■ **Data to process**
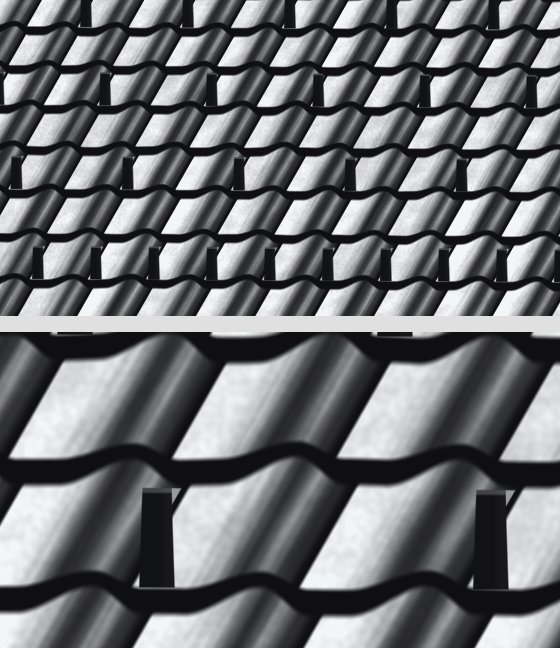
Top: the whole. Bottom: its middle third, enlarged.
This texture is drawn by a WebGL 1 fragment shader. Its source:

```glsl
precision highp float;
// Glazed pantile roof in raking sunlight: slanted rolls, shadowed laps and dark vent stubs.

uniform vec2 u_resolution;

#define LAP vec3(0.0972, 0.1192, 0.00231)      // lap height by row: start, step, growth
#define CORNER vec3(0.238, -0.0532, -0.00046)  // first tile corner by row
#define TILE_WIDTH vec2(0.1613, 0.0037)        // width of a tile, growth per row
#define SLANT 0.57                             // sideways lean of the rolls
#define TILT 0.006                             // slope of the laps
#define ARCH 0.018                             // rise of the lap over a roll
#define VENT_X 0.034                           // vent centre from the tile corner
#define VENT_SIZE vec2(0.017, 0.114)           // half width, height
#define WEAR 0.13                              // strength of streaks and stains
#define DARK vec3(0.06, 0.06, 0.07)
#define LIGHT vec3(0.92, 0.93, 0.93)

float hash(vec2 p) {
  p = fract(p * vec2(0.1031, 0.1137));
  p += dot(p, p.yx + 33.33);
  return fract((p.x + p.y) * p.x * 17.0);
}

vec2 gradient(vec2 cell) {
  float angle = 6.2832 * hash(cell + 57.0);
  return vec2(cos(angle), sin(angle));
}

// Gradient noise, about -0.7 to 0.7
float noise(vec2 p) {
  vec2 i = floor(p), f = fract(p);
  vec2 s = f * f * (3.0 - 2.0 * f);
  vec2 e = vec2(1.0, 0.0);
  float low = mix(dot(gradient(i), f), dot(gradient(i + e), f - e), s.x);
  float high = mix(dot(gradient(i + e.yx), f - e.yx),
                   dot(gradient(i + 1.0), f - 1.0), s.x);
  return mix(low, high, s.y);
}

float quadratic(vec3 c, float k) { return c.x + k * (c.y + k * c.z); }

float tileWidth(float row) { return TILE_WIDTH.x + TILE_WIDTH.y * row; }

// Tile coordinate along a row; whole numbers are tile corners
float along(float x, float row) {
  return (x - quadratic(CORNER, row)) / tileWidth(row);
}

// Height of the lap over its rolls, 0 to 1, easing into the next pan
float arch(float x, float row) {
  float u = fract(along(x, row) - 0.1);
  return smoothstep(0.25, 0.71, u) * (1.0 - smoothstep(0.72, 1.0, u));
}

// Wavy lower edge of a row, measured down from the top
float lapEdge(float x, float row) {
  float wobble = 0.004 * noise(vec2(x * 9.0, row * 5.3 + 20.5));
  return quadratic(LAP, row) - ARCH * arch(x, row) + wobble;
}

// Brightness across one tile: flat sunlit pan, then a rounded roll
float profile(float u, float shift, float rise) {
  float pan = smoothstep(0.0, 0.03, u) * (1.0 - smoothstep(0.40, 0.59, u + shift));
  pan *= 1.02 - 0.26 * smoothstep(0.22, 0.46, u + shift);
  float ridge = (u - 0.755) / 0.075;
  float roll = mix(0.34, 0.46, smoothstep(0.01, 0.09, rise)) * exp(-ridge * ridge);
  float flank = 0.13 * smoothstep(0.45, 0.6, u) * (1.0 - smoothstep(0.90, 0.99, u));
  return pan + roll + flank;
}

void main() {
  vec2 p = gl_FragCoord.xy / u_resolution.y;
  float px = 1.0 / u_resolution.y;
  float y = 1.0 - p.y - TILT * (p.x - 0.6);

  // Row from the inverse of the lap spacing, then corrected for the wave
  float root = sqrt(LAP.y * LAP.y + 4.0 * LAP.z * (y - LAP.x));
  float row = ceil((root - LAP.y) / (2.0 * LAP.z));
  row += step(lapEdge(p.x, row), y);
  float below = y - lapEdge(p.x, row - 1.0);
  float above = lapEdge(p.x, row) - y;
  float rise = quadratic(LAP, row) - y;

  // Tile cell and its variation
  float width = tileWidth(row);
  float across = along(p.x - SLANT * rise, row);
  float u = fract(across);
  vec2 cell = vec2(floor(across), row);
  float random = hash(cell + 19.0);
  float shade = profile(u, 0.10 * (random - 0.5), rise);

  // Streaks along the tile, soft stains, broad drift and fine grain
  vec2 seed = cell * vec2(17.0, 23.0) + 100.0;
  float streak = noise(vec2(u * 22.0, rise * 7.0) + seed);
  float stain = noise(vec2(u * 4.0, rise * 26.0) + seed + 40.0);
  float drift = noise(p * 2.3 + 7.0);
  float grain = noise(p * 110.0);
  shade *= 0.97 + 0.10 * (random - 0.5) + 0.12 * drift
         + WEAR * (streak * smoothstep(0.2, 0.5, u) * 2.2 + stain + 0.6 * grain);

  // Vents: alternate tiles on every second row, every tile on the seventh
  float base = along(p.x, row);
  float ventX = fract(base) * width;
  float alternate = 1.0 - step(0.5, mod(floor(base) + row * 0.5, 2.0));
  float hasVent = (1.0 - step(0.5, mod(row, 2.0))) * max(alternate, step(5.5, row));
  float height = rise / VENT_SIZE.y;
  float halfWidth = VENT_SIZE.x * mix(1.12, 0.9, height);
  float side = abs(ventX - VENT_X) - halfWidth;
  float vertical = smoothstep(-px, px, VENT_SIZE.y - rise) * smoothstep(-px, px, rise - 0.009);
  float vent = hasVent * vertical * (1.0 - smoothstep(-px, px, side));

  // Pale sliver of pan between a vent and the slanted roll
  float sliver = hasVent * vertical * step(VENT_X, ventX) * smoothstep(-px, px, side)
               * smoothstep(0.0, 2.0 * px, SLANT * rise - 0.004 - ventX);
  shade = mix(shade, 0.62, sliver);

  // Lap thickness and its shadow on the next row, deeper over the pans
  float depth = mix(0.023, 0.012, arch(p.x, row - 1.0));
  shade *= smoothstep(0.006, 0.013, above) * smoothstep(depth - 0.009, depth, below);

  // Vent body with a faint lit cap
  float cap = smoothstep(0.94, 0.97, height);
  shade = mix(shade, 0.01 + 0.22 * cap + 0.03 * smoothstep(0.0, 0.012, ventX - VENT_X), vent);

  gl_FragColor = vec4(mix(DARK, LIGHT, clamp(shade, 0.0, 1.04)), 1.0);
}
```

■ **Task to carry out**
Make an exact copy of all entries above, dropping the images.

■ **Answer to the problem**
Top: the whole. Bottom: its middle third, enlarged.
This texture is drawn by a WebGL 1 fragment shader. Its source:

```glsl
precision highp float;
// Glazed pantile roof in raking sunlight: slanted rolls, shadowed laps and dark vent stubs.

uniform vec2 u_resolution;

#define LAP vec3(0.0972, 0.1192, 0.00231)      // lap height by row: start, step, growth
#define CORNER vec3(0.238, -0.0532, -0.00046)  // first tile corner by row
#define TILE_WIDTH vec2(0.1613, 0.0037)        // width of a tile, growth per row
#define SLANT 0.57                             // sideways lean of the rolls
#define TILT 0.006                             // slope of the laps
#define ARCH 0.018                             // rise of the lap over a roll
#define VENT_X 0.034                           // vent centre from the tile corner
#define VENT_SIZE vec2(0.017, 0.114)           // half width, height
#define WEAR 0.13                              // strength of streaks and stains
#define DARK vec3(0.06, 0.06, 0.07)
#define LIGHT vec3(0.92, 0.93, 0.93)

float hash(vec2 p) {
  p = fract(p * vec2(0.1031, 0.1137));
  p += dot(p, p.yx + 33.33);
  return fract((p.x + p.y) * p.x * 17.0);
}

vec2 gradient(vec2 cell) {
  float angle = 6.2832 * hash(cell + 57.0);
  return vec2(cos(angle), sin(angle));
}

// Gradient noise, about -0.7 to 0.7
float noise(vec2 p) {
  vec2 i = floor(p), f = fract(p);
  vec2 s = f * f * (3.0 - 2.0 * f);
  vec2 e = vec2(1.0, 0.0);
  float low = mix(dot(gradient(i), f), dot(gradient(i + e), f - e), s.x);
  float high = mix(dot(gradient(i + e.yx), f - e.yx),
                   dot(gradient(i + 1.0), f - 1.0), s.x);
  return mix(low, high, s.y);
}

float quadratic(vec3 c, float k) { return c.x + k * (c.y + k * c.z); }

float tileWidth(float row) { return TILE_WIDTH.x + TILE_WIDTH.y * row; }

// Tile coordinate along a row; whole numbers are tile corners
float along(float x, float row) {
  return (x - quadratic(CORNER, row)) / tileWidth(row);
}

// Height of the lap over its rolls, 0 to 1, easing into the next pan
float arch(float x, float row) {
  float u = fract(along(x, row) - 0.1);
  return smoothstep(0.25, 0.71, u) * (1.0 - smoothstep(0.72, 1.0, u));
}

// Wavy lower edge of a row, measured down from the top
float lapEdge(float x, float row) {
  float wobble = 0.004 * noise(vec2(x * 9.0, row * 5.3 + 20.5));
  return quadratic(LAP, row) - ARCH * arch(x, row) + wobble;
}

// Brightness across one tile: flat sunlit pan, then a rounded roll
float profile(float u, float shift, float rise) {
  float pan = smoothstep(0.0, 0.03, u) * (1.0 - smoothstep(0.40, 0.59, u + shift));
  pan *= 1.02 - 0.26 * smoothstep(0.22, 0.46, u + shift);
  float ridge = (u - 0.755) / 0.075;
  float roll = mix(0.34, 0.46, smoothstep(0.01, 0.09, rise)) * exp(-ridge * ridge);
  float flank = 0.13 * smoothstep(0.45, 0.6, u) * (1.0 - smoothstep(0.90, 0.99, u));
  return pan + roll + flank;
}

void main() {
  vec2 p = gl_FragCoord.xy / u_resolution.y;
  float px = 1.0 / u_resolution.y;
  float y = 1.0 - p.y - TILT * (p.x - 0.6);

  // Row from the inverse of the lap spacing, then corrected for the wave
  float root = sqrt(LAP.y * LAP.y + 4.0 * LAP.z * (y - LAP.x));
  float row = ceil((root - LAP.y) / (2.0 * LAP.z));
  row += step(lapEdge(p.x, row), y);
  float below = y - lapEdge(p.x, row - 1.0);
  float above = lapEdge(p.x, row) - y;
  float rise = quadratic(LAP, row) - y;

  // Tile cell and its variation
  float width = tileWidth(row);
  float across = along(p.x - SLANT * rise, row);
  float u = fract(across);
  vec2 cell = vec2(floor(across), row);
  float random = hash(cell + 19.0);
  float shade = profile(u, 0.10 * (random - 0.5), rise);

  // Streaks along the tile, soft stains, broad drift and fine grain
  vec2 seed = cell * vec2(17.0, 23.0) + 100.0;
  float streak = noise(vec2(u * 22.0, rise * 7.0) + seed);
  float stain = noise(vec2(u * 4.0, rise * 26.0) + seed + 40.0);
  float drift = noise(p * 2.3 + 7.0);
  float grain = noise(p * 110.0);
  shade *= 0.97 + 0.10 * (random - 0.5) + 0.12 * drift
         + WEAR * (streak * smoothstep(0.2, 0.5, u) * 2.2 + stain + 0.6 * grain);

  // Vents: alternate tiles on every second row, every tile on the seventh
  float base = along(p.x, row);
  float ventX = fract(base) * width;
  float alternate = 1.0 - step(0.5, mod(floor(base) + row * 0.5, 2.0));
  float hasVent = (1.0 - step(0.5, mod(row, 2.0))) * max(alternate, step(5.5, row));
  float height = rise / VENT_SIZE.y;
  float halfWidth = VENT_SIZE.x * mix(1.12, 0.9, height);
  float side = abs(ventX - VENT_X) - halfWidth;
  float vertical = smoothstep(-px, px, VENT_SIZE.y - rise) * smoothstep(-px, px, rise - 0.009);
  float vent = hasVent * vertical * (1.0 - smoothstep(-px, px, side));

  // Pale sliver of pan between a vent and the slanted roll
  float sliver = hasVent * vertical * step(VENT_X, ventX) * smoothstep(-px, px, side)
               * smoothstep(0.0, 2.0 * px, SLANT * rise - 0.004 - ventX);
  shade = mix(shade, 0.62, sliver);

  // Lap thickness and its shadow on the next row, deeper over the pans
  float depth = mix(0.023, 0.012, arch(p.x, row - 1.0));
  shade *= smoothstep(0.006, 0.013, above) * smoothstep(depth - 0.009, depth, below);

  // Vent body with a faint lit cap
  float cap = smoothstep(0.94, 0.97, height);
  shade = mix(shade, 0.01 + 0.22 * cap + 0.03 * smoothstep(0.0, 0.012, ventX - VENT_X), vent);

  gl_FragColor = vec4(mix(DARK, LIGHT, clamp(shade, 0.0, 1.04)), 1.0);
}
```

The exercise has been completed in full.